Training is typically company-specific, therefore not easily transferable from one job to another. While education is very transferable. Education sells the content; training has to sell itself. Because of this, the learner can approach each differently. The learner for both education and training might very well be unwilling to learn. However the learner for training is allowed to voice their thoughts and possibly change the training or the trainer’s perception of the material. Essentially the likelihood for the training to be successful rests on the trainer or the organization. Whereby in education, the learner takes a higher responsibility for their individual education. It is often viewed as not doing well in education falls on the learner. Not doing well in training falls on the training itself.
It is easy to see the differences, however ideally they are still somewhat inter-twined. All the education in the world is not complete without the application skills to utilize the knowledge. Similarly it is not possible to acquire skills without first learning the basics.
Ultimately education is a learning process that deals with unknown outcomes and circumstances which require a complex synthesis of knowledge, skills and experience to solve problems. The concept of training comes into play when there is some identifiable performance or skill that has to be mastered and practice is required for the mastery of it. Therefore they are not related in such a way that each thing makes the other impossible, thereby not mutually exclusive.
Foundations of Education and Training
Training has its roots in worker’s rights and union movements, focusing on the betterment of the individual worker and social movements. Unlike education, there is an element of power and control in training, where the corporation or employer determines who receives training and what type of training is received. In early union movements, supervisors and managers received training to better influence policy through work decisions and participation in public affairs.
In the 1970s emphasis from managerial training changed to employee empowerment, helping people adapt in an ever-changing economic and technical world and to bring about positive social change. Empowering the worker to determine training needs for themselves is the modern thrust of corporate training, enabling the worker to take his or her own personal and contextual experiences into consideration when selecting training. This Constructivist approach, where workers determine their own training needs, also matches the modern thrust of educational theories in action. The problem arises when the employer states a need for additional training, but doesn’t provide the resources or opportunity for training to the employee. Employees often fall back to formal education, paying for classes themselves, thus thrusting themselves back into formal education.
My Individual Teaching Philosophy
I were to find myself in either of these roles I do believe my teaching would vary depending on if I were in an educational position versus a training position. If found in an educational teaching position the teaching would be more theoretically oriented. I would be working to provide new knowledge to learning. The teaching itself would be more general in a broader area of knowledge. The goal would be to provide information, knowledge and experience. The focus would be to create a need to know the knowledge for students.

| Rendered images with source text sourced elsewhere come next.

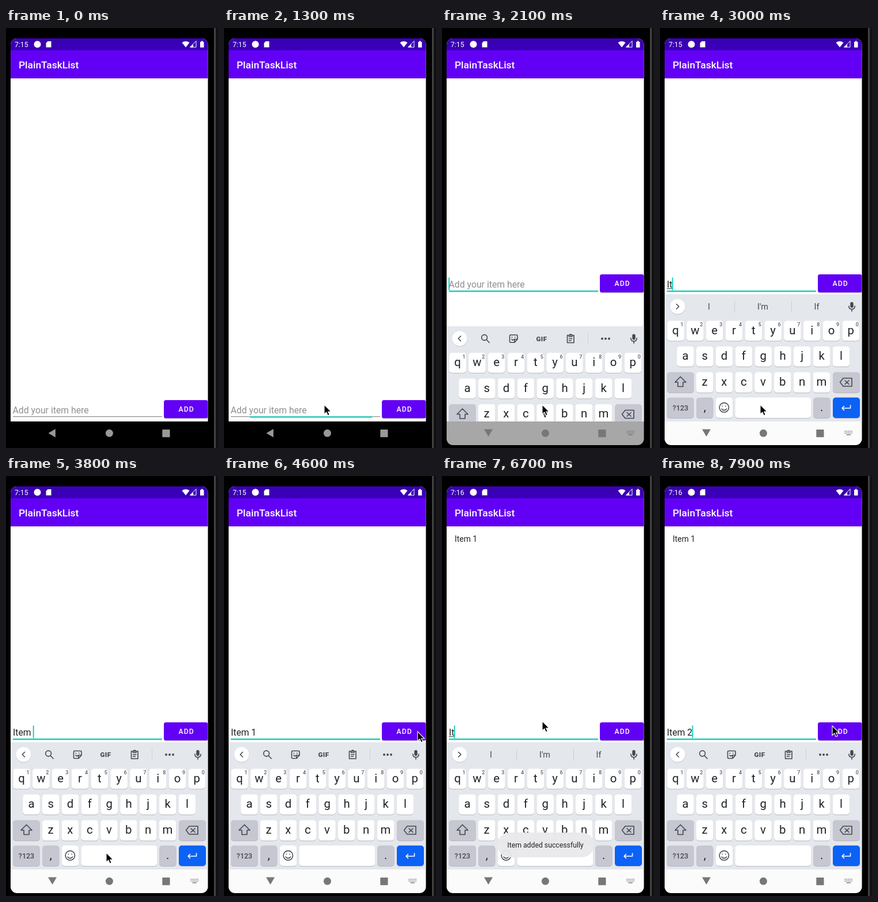
These frames come from a looping animation (368x728 px, 8000 ms). An HTML page:

```html
<!DOCTYPE html>
<html lang="en">
<head>
<meta charset="utf-8">
<title>Todo list demo</title>
<style>
  html, body { margin: 0; width: 100%; height: 100%; overflow: hidden; background: #000; }
  svg { display: block; width: 368px; height: 728px; }
  text { font-family: Roboto, "Noto Sans", sans-serif; white-space: pre; }
  .mid { text-anchor: middle; }
  .line { fill: none; stroke: #444950; stroke-width: 1.6; stroke-linejoin: round; stroke-linecap: round; }
  .ink { fill: #444950; }
</style>
</head>
<body>
<svg viewBox="0 0 368 728">
  <defs>
    <clipPath id="screen"><rect x="8" y="18" width="342.5" height="705" rx="11"/></clipPath>
    <clipPath id="ime"><rect x="8" y="440" width="342.5" height="242"/></clipPath>
  </defs>
  <rect width="368" height="728"/>
  <rect x="361" width="3.5" height="728" fill="#414141"/>
  <rect x="364.5" width="3.5" height="728" fill="#101010"/>

  <g clip-path="url(#screen)">
    <rect x="8" y="18" width="343" height="664" fill="#fff"/>
    <rect x="8" y="38" width="343" height="49.3" fill="#6200f5"/>
    <rect x="8" y="18" width="343" height="20.5" fill="#3a00b5"/>
    <g fill="#fff">
      <text id="clock" x="15" y="33" font-size="12.2"></text>
      <circle cx="54.5" cy="28.3" r="6"/>
      <path d="M72.5 23H78.5V33.5H69.5V26Z"/>
      <path d="M305.5 25.3Q312 20.5 318.5 25.3L312 33.5Z"/>
      <path d="M330 22.5V33.2H319.5Z" fill="none" stroke="#fff"/>
      <path d="M325 28V33.2H319.5Z"/>
      <path d="M337 24H338.8V22.5H341.6V24H343.5V33.7H337Z"/>
      <text x="22" y="70" font-size="17.4" font-weight="500">PlainTaskList</text>
    </g>
    <text id="item" x="22" y="113.6" font-size="13.9" fill="#222">Item 1</text>

    <g id="form">
      <rect x="12" y="673" width="259" height="1.2" fill="#8c8c8c"/>
      <rect id="accent" y="673.3" height="2.2" fill="#03dac5"/>
      <text id="hint" x="11.5" y="667.8" font-size="15.8" fill="#909090">Add your item here</text>
      <text id="typed" x="12" y="667.8" font-size="15.7" fill="#202020"></text>
      <rect id="compose" x="12" y="669.3" height="1" fill="#222"/>
      <rect id="caret" y="650.5" width="1.8" height="22" fill="#03cdbb"/>
      <rect x="274" y="646.5" width="77" height="31" rx="3.5" fill="#000" opacity=".25"/>
      <rect x="274" y="645" width="76.5" height="31.2" rx="3.5" fill="#6200f5"/>
      <text x="299.5" y="665.2" font-size="12.2" font-weight="500" letter-spacing="1.09" fill="#fff">ADD</text>
    </g>

    <g clip-path="url(#ime)">
      <g id="keyboard">
        <rect x="8" y="461.5" width="343" height="222" fill="#e4e7ec"/>
        <circle cx="30.5" cy="483.5" r="13.3" fill="#c6c9d0"/>
        <circle cx="30.5" cy="482.8" r="13" fill="#fff"/>
        <g id="tools">
          <path class="line" d="M32.5 478.5L28.3 482.8L32.5 487M77.6 485.2L82 489.8"/>
          <circle class="line" cx="73.6" cy="481" r="4.9"/>
          <path class="line" d="M119 476.5H129.5Q131 476.5 131 478V484L126 489.5H119Q117.5 489.5 117.5 488V478Q117.5 476.5 119 476.5ZM131 484H126V489.5M121 484Q123 486.8 125.5 484M121.5 480.4v.3M126.8 480.4v.3"/>
          <text class="mid ink" x="173" y="487" font-size="11.5" font-weight="900" letter-spacing=".5">GIF</text>
          <path class="line" d="M217.5 477H229V490H217.5ZM220.5 477V479.5H226V477M220.5 483H226M220.5 486.2H224.5M222 475.6H224.5"/>
          <path d="M253.5 473V493" stroke="#d0d3d9"/>
          <g class="ink"><circle cx="278" cy="483" r="1.9"/><circle cx="284" cy="483" r="1.9"/><circle cx="290" cy="483" r="1.9"/></g>
        </g>
        <g id="words" fill="#444950" font-size="14.4">
          <path class="line" d="M28.5 478.5L32.8 482.8L28.5 487"/>
          <path d="M129.5 473V493M228.5 473V493" stroke="#c9ccd2"/>
          <text class="mid" x="85" y="488"></text>
          <text class="mid" x="178.5" y="488"></text>
          <text class="mid" x="272" y="488"></text>
        </g>
        <rect class="ink" x="330.3" y="475" width="5.4" height="10" rx="2.7"/>
        <path class="line" d="M327.8 482Q328 487.5 333 487.5T338.2 482M333 488V491"/>
        <g id="keys"></g>
        <path class="line" d="M35.5 604.5L45 614H40V621.5H31V614H26Z"/>
        <path class="line" d="M318 607H333V621H318L312.5 614ZM321 611L328 617.5M328 611L321 617.5"/>
        <circle class="line" cx="111.3" cy="657.8" r="8.2"/>
        <path class="line" d="M107 660.2Q111.3 665 115.6 660.2M108.5 655.2v.4M114 655.2v.4"/>
        <path class="line" style="stroke:#fff" d="M330.5 654V659H316M319.5 655.5L316 659L319.5 662.5"/>
      </g>
    </g>

    <rect id="navBar" x="8" y="682" width="343" height="42"/>
    <g id="navIcons">
      <path id="back"/>
      <circle cx="179.4" cy="702.3" r="6.5"/>
      <rect x="271.3" y="696" width="13.2" height="13.2" rx=".8"/>
      <g id="imeIcon">
        <path d="M320.5 699H334M320.5 702H334" stroke-width="1.7" stroke-dasharray="1.7 1.2"/>
        <path d="M323.5 705H331" stroke-width="1.5"/>
      </g>
    </g>

    <g id="toast">
      <rect x="96" y="618" width="168" height="43" rx="21.5" fill="#e9e9eb" opacity=".94"/>
      <text class="mid" x="179.5" y="644" font-size="12.25" fill="#222">Item added successfully</text>
    </g>
  </g>
  <path id="mouse" d="M0 0V16.5L3.8 13L6.3 18.8L9.2 17.6L6.7 12H12Z" stroke="#fff" stroke-width="1.1"/>
</svg>
<script>
const LOOP = 8000, STEP = 100;
const $ = id => document.getElementById(id);
const set = (el, attrs) => { for (const k in attrs) el.setAttribute(k, attrs[k]); };
const show = (el, on) => { el.style.display = on ? '' : 'none'; };

function add(parent, tag, attrs, content = '') {
  const el = document.createElementNS('http://www.w3.org/2000/svg', tag);
  set(el, attrs);
  el.textContent = content;
  return parent.appendChild(el);
}

// Keyboard layout
function key(x, y, w, label = '', fill = '#fff', size = 20.3) {
  const h = y > 590 ? 35.5 : 34.8;
  add($('keys'), 'rect', { x, y: y + 1, width: w, height: h, rx: 5, fill: '#b5b8c0' });
  add($('keys'), 'rect', { x, y, width: w, height: h, rx: 5, fill });
  if (label) add($('keys'), 'text', {
    class: 'mid', x: x + w / 2, y: y + (size < 15 ? 22.5 : 23.3), 'font-size': size,
    'font-weight': size < 15 ? 500 : 400, fill: size < 15 ? '#444950' : '#202124'
  }, label);
}
const GRAY = '#c6c7d1', PITCH = 33.8;
[['qwertyuiop', 27.1, 507.5], ['asdfghjkl', 44, 552], ['zxcvbnm', 77.6, 596.5]].forEach(([letters, x0, y], row) =>
  [...letters].forEach((c, i) => {
    const x = x0 + i * PITCH;
    key(x - 14.8, y, 29.6, c);
    if (!row) add($('keys'), 'text', { class: 'mid', x: x + 11, y: 517, 'font-size': 9, 'font-weight': 500, fill: '#555a62' }, (i + 1) % 10);
  }));
key(12, 596.5, 47, '', GRAY);
key(300, 596.5, 47, '', GRAY);
key(12, 640.5, 47, '?123', GRAY, 12.5);
key(63, 640.5, 29.4, ',', GRAY);
key(96.8, 640.5, 29.4);
key(130.3, 640.5, 132);
key(266, 640.5, 29.6, '.', GRAY);
key(300, 640.5, 47, '', '#0b62f5');

// Timeline
const typing = [
  [0, ''], [2600, 'I'], [3000, 'It'], [3200, 'Ite'], [3400, 'Item'], [3700, 'Item '], [4000, 'Item 1'],
  [5100, ''], [6300, 'I'], [6700, 'It'], [6900, 'Ite'], [7000, 'Item'], [7300, 'Item '], [7500, 'Item 2']
];
const guesses = {
  I: ['I', "I'm", 'If'], It: ['It', "It's", 'Its'],
  Ite: ['Ite', 'Item', 'Items'], Item: ['Item', 'Items', 'Itemize']
};
const mousePath = [
  [100, 336, 690], [500, 174, 653], [4100, 174, 653], [4300, 262, 500], [4400, 337, 356], [4600, 336, 443],
  [5000, 288, 451], [5600, 288, 451], [6000, 174, 425], [7500, 174, 425], [7700, 236, 411], [7900, 299, 433]
];
const FOCUS = 1500, RESIZE = 1800, ADDED = 5100;

const ramp = (t, a, b) => Math.min(1, Math.max(0, (t - a) / (b - a)));
const latest = t => typing.filter(s => s[0] <= t).pop() || typing[0];

function mouseAt(t) {
  const i = mousePath.findIndex(p => p[0] > t);
  if (i < 0) return mousePath[mousePath.length - 1].slice(1);
  const [a, b] = [mousePath[Math.max(0, i - 1)], mousePath[i]];
  const k = ramp(t, a[0], b[0]);
  return [1, 2].map(n => a[n] + (b[n] - a[n]) * k);
}

function render(t) {
  const [since, text] = latest(t);
  const composing = text in guesses;

  $('clock').textContent = t < ADDED ? '7:15' : '7:16';
  show($('item'), t >= ADDED);

  set($('form'), { transform: `translate(0 ${t < RESIZE ? 0 : -218})` });
  const [left, right] = t < 1300 ? [0, 0] : t < FOCUS ? [45, 257] : [12, 271];
  set($('accent'), { x: left, width: right - left });
  show($('hint'), !text);
  $('typed').textContent = text;
  const width = text ? $('typed').getComputedTextLength() : 0;
  set($('compose'), { width: composing ? width : 0 });
  set($('caret'), { x: 11.4 + width });
  const blinkStart = Math.max(since, RESIZE);
  show($('caret'), t >= FOCUS && (t < RESIZE || (t - blinkStart) % 1000 < 500));

  // The suggestion strip follows the text by one step.
  const words = guesses[latest(t - STEP)[1]];
  show($('tools'), !words);
  show($('words'), words);
  if (words) $('words').querySelectorAll('text').forEach((el, i) => { el.textContent = words[i]; });

  const rise = 1 - (1 - ramp(t, 1900, 2300)) ** 2;
  set($('keyboard'), { transform: `translate(0 ${(1 - rise) * 222})` });
  const shade = Math.round(251 * ramp(t, 1900, 2200));
  set($('navBar'), { fill: `rgb(${shade},${shade},${shade})` });
  const tint = t < RESIZE ? '#999' : t < 2000 ? '#606060' : '#777';
  set($('navIcons'), { fill: tint, stroke: 'none' });
  set($('imeIcon'), { stroke: tint });
  show($('imeIcon'), t >= RESIZE);
  set($('back'), { d: t < 2000 ? 'M73.5 702.3L85.8 695V709.6Z' : 'M73 695.5H88L80.5 708.3Z' });

  set($('toast'), { opacity: ramp(t, 5400, 5620) * (1 - ramp(t, 7400, 7650)) });
  show($('mouse'), t >= 100);
  set($('mouse'), { transform: `translate(${mouseAt(t)})` });
}

const start = performance.now();
function tick() {
  const t = (performance.now() - start) % LOOP;
  render(Math.floor(t / STEP) * STEP);
  requestAnimationFrame(tick);
}
tick();
</script>
</body>
</html>
```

On the other hand if found in a training position, the training would be more practical oriented. I would be focused on helping those already knowledgeable learn specific tools and techniques. It would be my goal to provide extensive information about a limited subject matter. Ultimately I would attempt to teach the learners to become a master of a specific concept. Contrary to education, the learners would understand their need for the knowledge being taught to them.

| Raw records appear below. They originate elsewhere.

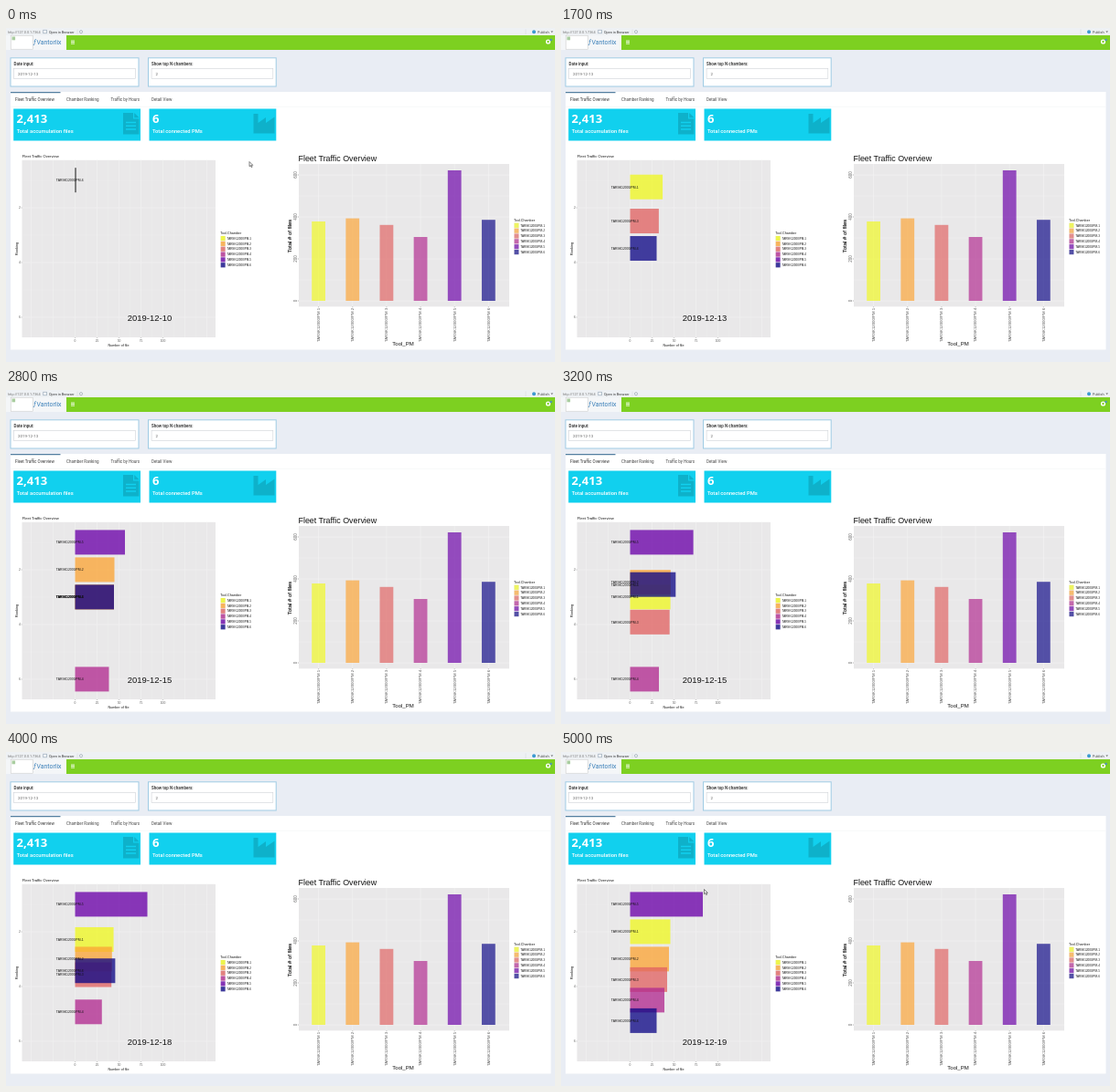
An HTML page that plays this animation: 600 px wide and 366 px high, repeating every 5100 ms.

```html
<!DOCTYPE html>
<html lang="en">
<head>
<meta charset="utf-8">
<title>Fleet dashboard</title>
<style>
  html, body { margin: 0; width: 100%; height: 100%; overflow: hidden; background: #e9edf4; }
  svg { display: block; width: 600px; height: 366px; }
  text { font-family: "Liberation Sans", Arial, sans-serif; white-space: pre; }
  .ui { font-family: Roboto, sans-serif; }
</style>
</head>
<body>
<svg id="stage" viewBox="0 0 600 366"></svg>
<script>
const NS = 'http://www.w3.org/2000/svg';
const stage = document.getElementById('stage');
const COLORS = ['#f0f921', '#fca636', '#e16462', '#b12a90', '#6a00a8', '#0d0887'];
const toolName = i => `TARSK12000/PM-${i + 1}`;

function add(tag, attrs, parent = stage) {
  const el = document.createElementNS(NS, tag);
  for (const k in attrs) el.setAttribute(k, attrs[k]);
  parent.appendChild(el);
  return el;
}
const rect = (x, y, width, height, fill, more) => add('rect', { x, y, width, height, fill, ...more });
const path = (d, fill, more) => add('path', { d, fill, ...more });
const line = (d, stroke, width) => path(d, 'none', { stroke, 'stroke-width': width });
function text(s, x, y, size, fill = '#111', more = {}) {
  const el = add('text', { x, y, 'font-size': size, fill, ...more });
  el.textContent = s;
  return el;
}
const ui = (s, x, y, size, fill, more) => text(s, x, y, size, fill, { class: 'ui', ...more });
const MID = { 'text-anchor': 'middle' };
const upright = (s, x, y, size, fill, more) =>
  text(s, 0, 0, size, fill, { ...MID, transform: `translate(${x} ${y}) rotate(-90)`, ...more });

function drawHeader() {
  rect(0, 0, 600, 8, '#eef1f4');
  ui('http://127.0.0.1:7364', 2, 5.6, 3.8, '#777');
  rect(40.8, 2.2, 3.6, 3.6, '#fff', { stroke: '#8598ab', 'stroke-width': .6 });
  ui('Open in Browser', 47, 5.7, 3.8, '#333');
  line('M78 1.5V7M568 1.5V7', '#d0d5da', .5);
  add('circle', { cx: 82, cy: 4.2, r: 1.6, fill: 'none', stroke: '#9aa7b2', 'stroke-width': .7 });
  add('circle', { cx: 577, cy: 4.2, r: 2, fill: '#3d9ad1' });
  ui('Publish', 581, 5.7, 3.8, '#444');
  path('M595.5 3.5h2.4l-1.2 1.5z', '#555');

  rect(0, 8, 600, 16, '#7dd021');
  rect(0, 8, 66, 16, '#f4f6f8');
  rect(5.2, 8.2, 24, 15, '#fff', { stroke: '#c4c4c4', 'stroke-width': .5 });
  rect(6.5, 9.5, 3.6, 3.8, '#a9cda0');
  ui('ƒ', 30.3, 18.3, 7.2, '#3a7fb8', { 'font-style': 'italic' });
  ui('Vantorlix', 33.5, 18.3, 6.9, '#3a7fb8');
  line('M71 14H75M71 15.6H75M71 17.2H75', '#fff', .8);
  add('circle', { cx: 592.5, cy: 15, r: 1.9, fill: 'none', stroke: '#fff', 'stroke-width': 1.4 });
  add('circle', { cx: 595.6, cy: 13, r: 1.2, fill: '#4f8fc0' });
}

function drawInput(x, width, label, value) {
  rect(x, 32.8, width, 31.2, '#fff', { stroke: '#9fcbe4', 'stroke-width': 1 });
  ui(label, x + 3.6, 41.2, 4.5, '#222', { 'font-weight': 500 });
  rect(x + 3.6, 44.5, width - 7, 11, '#fff', { stroke: '#cfd3d8', 'stroke-width': .6 });
  ui(value, x + 8, 51.6, 4.4, '#666');
}

function drawCard(x, value, label) {
  rect(x, 88.5, 138.8, 35, '#11d0ee');
  text(value, x + 3.4, 103.7, 13, '#fff', { 'font-weight': 700, style: 'font-family:"Open Sans",sans-serif' });
  ui(label, x + 3.6, 114.8, 5.8, '#fff', { 'font-weight': 500 });
}

function drawPanel() {
  rect(5, 70, 590.5, 282.5, '#fff');
  line('M5 86.2H595.5', '#f1f3f5', .6);
  line('M5 70.7H59.5', '#547fa0', 1.3);
  ui('Fleet Traffic Overview', 10, 80, 4.5, '#333');
  ui('Chamber Ranking', 66, 80, 4.5, '#444');
  ui('Traffic by Hours', 114.5, 80, 4.5, '#444');
  ui('Detail View', 159, 80, 4.5, '#444');
  drawCard(8.2, '2,413', 'Total accumulation files');
  drawCard(156.5, '6', 'Total connected PMs');
  path('M128 93h11v6.5h6.5v17H128z', '#0eb1ca');
  path('M140.2 93l5.3 5.3h-5.3z', '#0eb1ca');
  line('M131 103.5H142M131 107.3H142M131 111H142', '#11d0ee', 1.4);
  path('M270.5 115.5V94h5v10l8.5-6v6l9.5-6.5v18z', '#0eb1ca');
}

function drawLegend(x, y, opacity) {
  text('Tool.Chamber', x, y, 3.7);
  COLORS.forEach((c, i) => {
    const top = y + 2 + i * 5.85;
    rect(x + .3, top, 5.3, 5.6, '#ebebeb');
    rect(x + .5, top + .2, 4.9, 5.2, c, { opacity });
    text(toolName(i), x + 7.3, top + 4, 3.05);
  });
}

function drawRankingPlot() {
  text('Fleet Traffic Overview', 17.8, 142, 4.15);
  rect(17.5, 144.8, 211.5, 194.2, '#e9e8e9');
  for (let i = -4; i <= 12; i++) line(`M${75.5 + i * 12} 144.8V339`, '#f1f1f1', i % 2 ? .3 : .6);
  for (let r = 1; r <= 6; r++) line(`M17.5 ${137 + r * 30}H229`, '#f1f1f1', r % 2 ? .3 : .6);
  [2, 4, 6].forEach(r => {
    text(r, 14.8, 138.2 + r * 30, 3.3, '#555', MID);
    line(`M16.6 ${137 + r * 30}h.9`, '#555', .4);
  });
  [0, 25, 50, 75, 100].forEach(v => {
    text(v, 75.5 + v * .96, 344, 3.3, '#555', MID);
    line(`M${75.5 + v * .96} 339v.9`, '#555', .4);
  });
  text('Number of file', 123, 348.6, 3.7, '#111', MID);
  upright('Ranking', 13.2, 242, 4);
  drawLegend(234.2, 225.7, .78);
}

function drawTotals() {
  text('Fleet Traffic Overview', 319.5, 145.7, 8.9);
  rect(320, 149, 230, 156.3, '#e9e8e9');
  for (let i = 0; i < 7; i++) line(`M320 ${299 - i * 23}H550`, '#f3f3f3', i % 2 ? .35 : .7);
  for (let i = 0; i < 4; i++) {
    const y = 299 - i * 46;
    upright(i * 200, 317.6, y, 4.5, '#666');
    line(`M318.8 ${y}h1.2`, '#555', .4);
  }
  [212, 208.6, 215.8, 229, 156, 210.2].forEach((top, i) => {
    const x = 341.6 + i * 37.15;
    line(`M${x} 149V305.3`, '#f3f3f3', .7);
    line(`M${x} 305.3v1`, '#555', .4);
    rect(x - 7.4, top, 14.8, 299 - top, COLORS[i], { opacity: .68 });
    upright(toolName(i).replace('-', ' '), x + 1.4, 325.5, 4.3, '#555');
  });
  upright('Total # of files', 311.8, 228, 6, '#111', { 'font-weight': 500, stroke: '#111', 'stroke-width': .12 });
  text('Tool_PM', 434, 347.6, 6, '#111', MID);
  drawLegend(555, 211.5, .68);
}

drawHeader();
drawInput(5, 140, 'Date input:', '2019-12-13');
drawInput(155.5, 139.7, 'Show top N chambers:', '2');
drawPanel();
drawRankingPlot();
drawTotals();

// Each state: day, then [rank, bar length] per chamber.
const STATES = [
  [10, 0, 0, 0, 0, 0, [1, 0]],
  [12, 0, 0, 0, 0, 0, [1, 7.5]],
  [13, [1, 30], 0, [2, 27], 0, 0, [3, 25]],
  [14, [2, 53], [3, 46], [4, 45], [6, 30], [1, 56], [5, 41.5]],
  [15, [3, 42.5], [2, 43], [3, 42.5], [6, 37], [1, 54.5], [3, 42.5]],
  [16, [3, 46], [3, 46], [5, 44], [6, 25], [1, 86.5], [2, 58.5]],
  [18, [2, 40.5], [3, 38], [3, 38], [4.5, 31], [1, 76], [4, 38]],
  [19, [2, 44], [3, 42.5], [3.75, 40.5], [4.5, 37.5], [1, 79.5], [5.25, 29]]
];
const ENTER = [1238, 2250, 1238, 2250, 2250, 0];
const LOOP = 5100, TICK = 100, GAP = 5000 / 7, HOLD = 190;

const bars = COLORS.map(c => rect(75.5, 0, 0, 27, c, { opacity: .77 }));
const zeroLine = line('M76 153.2V180.2', '#111', 1);
const labels = COLORS.map((c, i) => text(toolName(i), 69.8, 0, 3.45, '#111', MID));
const day = text('', 157, 320.7, 9.45, '#111', MID);
const cursor = path('M0 0V5.2L1.3 4.1L2.2 6.1L3.1 5.7L2.2 3.8H3.8Z', '#fff', { stroke: '#333', 'stroke-width': .6 });

function render(t) {
  const i = Math.min(6, Math.floor(t / GAP));
  const k = Math.min(1, Math.max(0, (t - i * GAP - HOLD) / (GAP - 2 * HOLD)));
  day.textContent = `2019-12-${STATES[Math.round(t / GAP)]?.[0] ?? 19}`;
  bars.forEach((bar, n) => {
    const to = STATES[i + 1][n + 1], from = STATES[i][n + 1] || to;
    const on = to && t >= ENTER[n];
    bar.style.display = labels[n].style.display = on ? '' : 'none';
    if (!on) return;
    const [rank, length] = from.map((v, j) => v + (to[j] - v) * k);
    const y = 137 + rank * 30;
    bar.setAttribute('y', y - 13.6);
    bar.setAttribute('width', length);
    labels[n].setAttribute('y', y + 1.3);
  });
  zeroLine.style.display = t < HOLD + TICK ? '' : 'none';
  cursor.style.display = t < TICK || t >= 4900 ? '' : 'none';
  cursor.setAttribute('transform', t < TICK ? 'translate(266 146.5)' : 'translate(156.5 150.5)');
}

const start = performance.now();
function loop() {
  const t = (performance.now() - start) % LOOP;
  render(Math.floor(t / TICK) * TICK);
  requestAnimationFrame(loop);
}
loop();
</script>
</body>
</html>
```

Whichever role a person finds themselves in, a different approach is typically required. Training environments will continue to differ from educational environments. Training is usually an active area where there will be interaction, questioning, learning by doing, and practical activities. On the contrary, educational environments are typically more teacher led. Education is usually more of a formal process in a classroom. Ideally the trainer or educator should adapt to whichever environment they find themselves in.